[How to complete this task]
Could you print each of the records below exactly?

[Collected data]
==*==

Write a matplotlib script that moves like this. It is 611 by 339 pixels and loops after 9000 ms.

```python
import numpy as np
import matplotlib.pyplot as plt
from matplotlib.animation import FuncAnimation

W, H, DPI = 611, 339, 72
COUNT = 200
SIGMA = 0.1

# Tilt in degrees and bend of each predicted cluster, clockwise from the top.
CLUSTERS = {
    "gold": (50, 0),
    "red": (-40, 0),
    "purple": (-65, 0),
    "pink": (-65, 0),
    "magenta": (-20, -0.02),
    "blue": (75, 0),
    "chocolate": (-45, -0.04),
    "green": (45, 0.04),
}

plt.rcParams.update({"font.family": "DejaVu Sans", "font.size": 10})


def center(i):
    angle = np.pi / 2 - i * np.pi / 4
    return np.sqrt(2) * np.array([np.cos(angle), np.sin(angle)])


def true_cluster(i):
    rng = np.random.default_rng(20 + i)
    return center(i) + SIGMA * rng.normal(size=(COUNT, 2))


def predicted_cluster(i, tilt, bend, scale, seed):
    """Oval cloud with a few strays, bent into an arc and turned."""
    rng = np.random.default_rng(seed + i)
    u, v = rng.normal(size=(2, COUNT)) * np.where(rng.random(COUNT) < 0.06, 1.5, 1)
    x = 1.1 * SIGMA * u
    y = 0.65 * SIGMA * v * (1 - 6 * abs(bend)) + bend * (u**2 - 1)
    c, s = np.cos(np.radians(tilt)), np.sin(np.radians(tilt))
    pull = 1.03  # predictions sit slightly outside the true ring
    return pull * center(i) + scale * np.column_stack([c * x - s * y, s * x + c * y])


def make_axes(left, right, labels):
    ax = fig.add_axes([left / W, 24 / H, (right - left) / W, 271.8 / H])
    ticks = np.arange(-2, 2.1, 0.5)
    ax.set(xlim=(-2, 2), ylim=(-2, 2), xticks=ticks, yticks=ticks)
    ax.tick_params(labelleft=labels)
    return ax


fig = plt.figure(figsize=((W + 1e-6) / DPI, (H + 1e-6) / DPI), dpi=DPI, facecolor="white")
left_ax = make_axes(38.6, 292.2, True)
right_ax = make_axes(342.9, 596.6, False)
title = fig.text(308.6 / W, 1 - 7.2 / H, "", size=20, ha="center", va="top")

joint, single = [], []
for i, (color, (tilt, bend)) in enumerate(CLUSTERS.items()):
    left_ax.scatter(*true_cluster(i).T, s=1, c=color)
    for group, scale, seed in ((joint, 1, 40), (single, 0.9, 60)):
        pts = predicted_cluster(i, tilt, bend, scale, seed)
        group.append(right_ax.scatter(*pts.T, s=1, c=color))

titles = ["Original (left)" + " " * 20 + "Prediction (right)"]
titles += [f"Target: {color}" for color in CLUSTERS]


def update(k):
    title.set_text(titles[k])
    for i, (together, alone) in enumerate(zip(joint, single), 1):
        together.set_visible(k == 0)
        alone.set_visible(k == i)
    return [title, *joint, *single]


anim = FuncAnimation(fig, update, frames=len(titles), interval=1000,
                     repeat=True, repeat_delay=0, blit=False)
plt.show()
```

==*==

[Expected answer]
Write a matplotlib script that moves like this. It is 611 by 339 pixels and loops after 9000 ms.

```python
import numpy as np
import matplotlib.pyplot as plt
from matplotlib.animation import FuncAnimation

W, H, DPI = 611, 339, 72
COUNT = 200
SIGMA = 0.1

# Tilt in degrees and bend of each predicted cluster, clockwise from the top.
CLUSTERS = {
    "gold": (50, 0),
    "red": (-40, 0),
    "purple": (-65, 0),
    "pink": (-65, 0),
    "magenta": (-20, -0.02),
    "blue": (75, 0),
    "chocolate": (-45, -0.04),
    "green": (45, 0.04),
}

plt.rcParams.update({"font.family": "DejaVu Sans", "font.size": 10})


def center(i):
    angle = np.pi / 2 - i * np.pi / 4
    return np.sqrt(2) * np.array([np.cos(angle), np.sin(angle)])


def true_cluster(i):
    rng = np.random.default_rng(20 + i)
    return center(i) + SIGMA * rng.normal(size=(COUNT, 2))


def predicted_cluster(i, tilt, bend, scale, seed):
    """Oval cloud with a few strays, bent into an arc and turned."""
    rng = np.random.default_rng(seed + i)
    u, v = rng.normal(size=(2, COUNT)) * np.where(rng.random(COUNT) < 0.06, 1.5, 1)
    x = 1.1 * SIGMA * u
    y = 0.65 * SIGMA * v * (1 - 6 * abs(bend)) + bend * (u**2 - 1)
    c, s = np.cos(np.radians(tilt)), np.sin(np.radians(tilt))
    pull = 1.03  # predictions sit slightly outside the true ring
    return pull * center(i) + scale * np.column_stack([c * x - s * y, s * x + c * y])


def make_axes(left, right, labels):
    ax = fig.add_axes([left / W, 24 / H, (right - left) / W, 271.8 / H])
    ticks = np.arange(-2, 2.1, 0.5)
    ax.set(xlim=(-2, 2), ylim=(-2, 2), xticks=ticks, yticks=ticks)
    ax.tick_params(labelleft=labels)
    return ax


fig = plt.figure(figsize=((W + 1e-6) / DPI, (H + 1e-6) / DPI), dpi=DPI, facecolor="white")
left_ax = make_axes(38.6, 292.2, True)
right_ax = make_axes(342.9, 596.6, False)
title = fig.text(308.6 / W, 1 - 7.2 / H, "", size=20, ha="center", va="top")

joint, single = [], []
for i, (color, (tilt, bend)) in enumerate(CLUSTERS.items()):
    left_ax.scatter(*true_cluster(i).T, s=1, c=color)
    for group, scale, seed in ((joint, 1, 40), (single, 0.9, 60)):
        pts = predicted_cluster(i, tilt, bend, scale, seed)
        group.append(right_ax.scatter(*pts.T, s=1, c=color))

titles = ["Original (left)" + " " * 20 + "Prediction (right)"]
titles += [f"Target: {color}" for color in CLUSTERS]


def update(k):
    title.set_text(titles[k])
    for i, (together, alone) in enumerate(zip(joint, single), 1):
        together.set_visible(k == 0)
        alone.set_visible(k == i)
    return [title, *joint, *single]


anim = FuncAnimation(fig, update, frames=len(titles), interval=1000,
                     repeat=True, repeat_delay=0, blit=False)
plt.show()
```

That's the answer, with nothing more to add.